━━━ Data to examine

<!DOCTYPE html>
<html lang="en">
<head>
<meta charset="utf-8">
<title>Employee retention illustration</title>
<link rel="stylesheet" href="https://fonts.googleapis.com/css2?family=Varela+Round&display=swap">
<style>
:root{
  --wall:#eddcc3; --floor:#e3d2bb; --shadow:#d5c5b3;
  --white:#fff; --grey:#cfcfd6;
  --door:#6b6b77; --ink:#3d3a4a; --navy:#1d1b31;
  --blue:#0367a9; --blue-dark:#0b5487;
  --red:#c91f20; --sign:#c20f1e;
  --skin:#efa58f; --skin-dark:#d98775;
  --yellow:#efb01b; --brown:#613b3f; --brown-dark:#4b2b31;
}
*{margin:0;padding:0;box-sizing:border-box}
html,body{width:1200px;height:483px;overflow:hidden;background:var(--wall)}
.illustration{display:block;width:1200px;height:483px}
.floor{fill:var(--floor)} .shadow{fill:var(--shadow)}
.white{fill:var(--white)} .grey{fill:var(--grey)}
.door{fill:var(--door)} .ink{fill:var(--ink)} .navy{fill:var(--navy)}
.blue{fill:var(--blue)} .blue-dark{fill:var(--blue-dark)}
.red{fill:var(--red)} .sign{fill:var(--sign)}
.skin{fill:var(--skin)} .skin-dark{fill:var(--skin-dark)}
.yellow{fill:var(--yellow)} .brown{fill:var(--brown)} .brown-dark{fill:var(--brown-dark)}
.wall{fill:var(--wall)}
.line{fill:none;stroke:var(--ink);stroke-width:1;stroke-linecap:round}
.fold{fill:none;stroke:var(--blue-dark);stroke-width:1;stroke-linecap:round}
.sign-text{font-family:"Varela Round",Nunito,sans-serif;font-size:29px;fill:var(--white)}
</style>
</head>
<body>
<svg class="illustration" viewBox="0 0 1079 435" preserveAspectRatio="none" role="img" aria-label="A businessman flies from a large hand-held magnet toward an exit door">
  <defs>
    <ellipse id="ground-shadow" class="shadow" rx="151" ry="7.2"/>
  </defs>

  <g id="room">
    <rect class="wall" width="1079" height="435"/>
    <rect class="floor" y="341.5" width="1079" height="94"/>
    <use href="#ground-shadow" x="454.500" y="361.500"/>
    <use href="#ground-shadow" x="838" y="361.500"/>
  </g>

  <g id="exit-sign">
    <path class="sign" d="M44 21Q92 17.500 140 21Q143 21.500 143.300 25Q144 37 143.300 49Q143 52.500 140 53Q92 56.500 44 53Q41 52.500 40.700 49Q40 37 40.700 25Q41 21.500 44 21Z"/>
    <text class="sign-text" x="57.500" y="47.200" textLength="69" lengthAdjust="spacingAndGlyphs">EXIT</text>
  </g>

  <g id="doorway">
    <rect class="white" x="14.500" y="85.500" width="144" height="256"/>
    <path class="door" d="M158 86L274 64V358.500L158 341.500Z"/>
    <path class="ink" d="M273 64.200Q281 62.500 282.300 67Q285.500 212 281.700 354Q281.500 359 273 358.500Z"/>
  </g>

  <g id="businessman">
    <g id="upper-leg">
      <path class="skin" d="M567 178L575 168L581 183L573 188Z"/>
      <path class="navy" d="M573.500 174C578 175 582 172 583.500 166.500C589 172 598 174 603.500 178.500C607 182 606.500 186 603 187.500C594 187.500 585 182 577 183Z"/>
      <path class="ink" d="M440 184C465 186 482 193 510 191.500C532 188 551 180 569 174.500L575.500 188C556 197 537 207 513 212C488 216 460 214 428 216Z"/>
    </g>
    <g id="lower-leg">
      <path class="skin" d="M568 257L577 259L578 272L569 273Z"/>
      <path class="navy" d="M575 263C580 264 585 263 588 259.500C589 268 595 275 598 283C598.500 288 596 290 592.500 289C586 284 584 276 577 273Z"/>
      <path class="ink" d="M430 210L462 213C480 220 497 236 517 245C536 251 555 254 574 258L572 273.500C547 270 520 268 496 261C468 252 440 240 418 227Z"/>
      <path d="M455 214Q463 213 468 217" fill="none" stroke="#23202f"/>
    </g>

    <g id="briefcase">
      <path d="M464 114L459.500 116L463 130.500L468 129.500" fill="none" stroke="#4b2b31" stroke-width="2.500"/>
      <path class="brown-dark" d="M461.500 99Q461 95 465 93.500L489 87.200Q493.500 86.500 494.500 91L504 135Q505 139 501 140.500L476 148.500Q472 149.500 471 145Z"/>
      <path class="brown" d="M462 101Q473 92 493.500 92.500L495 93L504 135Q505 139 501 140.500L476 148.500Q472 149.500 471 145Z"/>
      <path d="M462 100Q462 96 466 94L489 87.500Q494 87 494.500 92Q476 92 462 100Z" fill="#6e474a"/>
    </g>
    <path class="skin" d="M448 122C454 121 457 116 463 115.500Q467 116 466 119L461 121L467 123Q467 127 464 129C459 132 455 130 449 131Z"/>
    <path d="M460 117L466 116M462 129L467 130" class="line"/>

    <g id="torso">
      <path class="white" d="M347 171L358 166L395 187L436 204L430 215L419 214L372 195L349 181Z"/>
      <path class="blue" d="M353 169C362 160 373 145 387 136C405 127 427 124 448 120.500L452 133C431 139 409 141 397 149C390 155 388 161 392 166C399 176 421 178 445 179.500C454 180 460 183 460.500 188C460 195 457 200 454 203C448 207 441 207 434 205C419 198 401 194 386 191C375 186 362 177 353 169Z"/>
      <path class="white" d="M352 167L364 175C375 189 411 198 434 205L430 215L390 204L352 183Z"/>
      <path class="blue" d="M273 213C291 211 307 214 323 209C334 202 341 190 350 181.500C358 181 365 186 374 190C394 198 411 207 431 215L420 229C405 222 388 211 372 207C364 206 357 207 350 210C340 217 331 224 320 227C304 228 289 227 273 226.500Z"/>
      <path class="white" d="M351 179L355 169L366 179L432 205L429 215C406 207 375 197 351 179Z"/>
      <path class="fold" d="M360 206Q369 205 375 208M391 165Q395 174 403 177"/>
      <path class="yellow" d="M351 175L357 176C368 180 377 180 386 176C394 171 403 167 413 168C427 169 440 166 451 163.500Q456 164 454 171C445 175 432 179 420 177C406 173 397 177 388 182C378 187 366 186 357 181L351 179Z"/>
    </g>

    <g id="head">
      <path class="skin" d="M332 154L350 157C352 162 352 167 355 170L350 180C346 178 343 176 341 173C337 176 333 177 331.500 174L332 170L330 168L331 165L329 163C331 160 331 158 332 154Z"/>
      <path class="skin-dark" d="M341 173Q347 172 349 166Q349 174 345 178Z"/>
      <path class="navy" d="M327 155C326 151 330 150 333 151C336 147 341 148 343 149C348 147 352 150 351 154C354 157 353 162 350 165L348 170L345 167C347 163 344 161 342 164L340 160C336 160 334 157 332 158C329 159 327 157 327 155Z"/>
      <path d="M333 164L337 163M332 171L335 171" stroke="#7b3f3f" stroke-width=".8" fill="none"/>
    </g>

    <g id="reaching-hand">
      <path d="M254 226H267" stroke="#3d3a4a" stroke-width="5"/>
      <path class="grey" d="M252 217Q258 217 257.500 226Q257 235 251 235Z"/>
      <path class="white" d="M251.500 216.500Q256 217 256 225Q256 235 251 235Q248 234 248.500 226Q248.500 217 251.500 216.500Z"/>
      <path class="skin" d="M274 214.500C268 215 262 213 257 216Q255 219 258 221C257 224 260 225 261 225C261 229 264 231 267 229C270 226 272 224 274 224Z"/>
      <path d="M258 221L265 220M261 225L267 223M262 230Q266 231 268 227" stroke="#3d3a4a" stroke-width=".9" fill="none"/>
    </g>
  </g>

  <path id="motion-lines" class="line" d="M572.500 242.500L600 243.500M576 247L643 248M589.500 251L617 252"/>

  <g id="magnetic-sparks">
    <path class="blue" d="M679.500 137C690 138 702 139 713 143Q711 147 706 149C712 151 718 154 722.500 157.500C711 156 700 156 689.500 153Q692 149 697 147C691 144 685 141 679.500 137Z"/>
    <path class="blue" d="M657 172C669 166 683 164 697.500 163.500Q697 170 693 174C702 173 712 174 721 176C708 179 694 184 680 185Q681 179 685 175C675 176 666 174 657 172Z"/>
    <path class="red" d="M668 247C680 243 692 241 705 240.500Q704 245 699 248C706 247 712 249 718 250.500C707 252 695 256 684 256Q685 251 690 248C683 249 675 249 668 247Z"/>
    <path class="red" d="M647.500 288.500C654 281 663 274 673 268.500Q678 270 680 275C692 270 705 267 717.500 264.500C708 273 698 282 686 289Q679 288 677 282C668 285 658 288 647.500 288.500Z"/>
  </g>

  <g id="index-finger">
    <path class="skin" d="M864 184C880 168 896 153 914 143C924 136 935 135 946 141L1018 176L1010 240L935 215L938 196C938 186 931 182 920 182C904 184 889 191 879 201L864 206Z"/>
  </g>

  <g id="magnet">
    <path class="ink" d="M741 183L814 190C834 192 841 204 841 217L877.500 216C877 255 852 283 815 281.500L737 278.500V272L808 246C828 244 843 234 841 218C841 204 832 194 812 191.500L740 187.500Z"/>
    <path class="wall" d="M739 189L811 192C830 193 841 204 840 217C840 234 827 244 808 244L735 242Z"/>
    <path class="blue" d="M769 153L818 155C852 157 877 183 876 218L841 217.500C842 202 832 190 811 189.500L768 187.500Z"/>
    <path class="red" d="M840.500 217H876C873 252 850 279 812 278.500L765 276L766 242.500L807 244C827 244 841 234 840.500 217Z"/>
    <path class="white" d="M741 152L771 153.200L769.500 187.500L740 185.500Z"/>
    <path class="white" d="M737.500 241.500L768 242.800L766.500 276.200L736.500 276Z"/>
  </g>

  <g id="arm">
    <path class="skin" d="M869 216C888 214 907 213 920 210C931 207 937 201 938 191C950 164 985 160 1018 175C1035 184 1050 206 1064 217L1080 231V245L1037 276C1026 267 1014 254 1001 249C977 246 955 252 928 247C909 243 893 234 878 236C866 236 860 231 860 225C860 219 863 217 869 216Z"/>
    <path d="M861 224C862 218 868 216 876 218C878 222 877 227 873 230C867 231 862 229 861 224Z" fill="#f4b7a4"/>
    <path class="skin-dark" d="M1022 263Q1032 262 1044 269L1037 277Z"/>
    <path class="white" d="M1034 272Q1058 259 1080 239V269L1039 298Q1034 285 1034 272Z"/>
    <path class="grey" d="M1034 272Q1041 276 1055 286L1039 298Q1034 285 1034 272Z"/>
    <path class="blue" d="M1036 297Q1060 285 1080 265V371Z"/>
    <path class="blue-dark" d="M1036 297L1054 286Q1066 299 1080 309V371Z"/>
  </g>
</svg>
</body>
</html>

━━━━━━

» **Assignment**
Tally the lines of the material above that contain the word "businessman" and report the total alone.

» **Output below**
2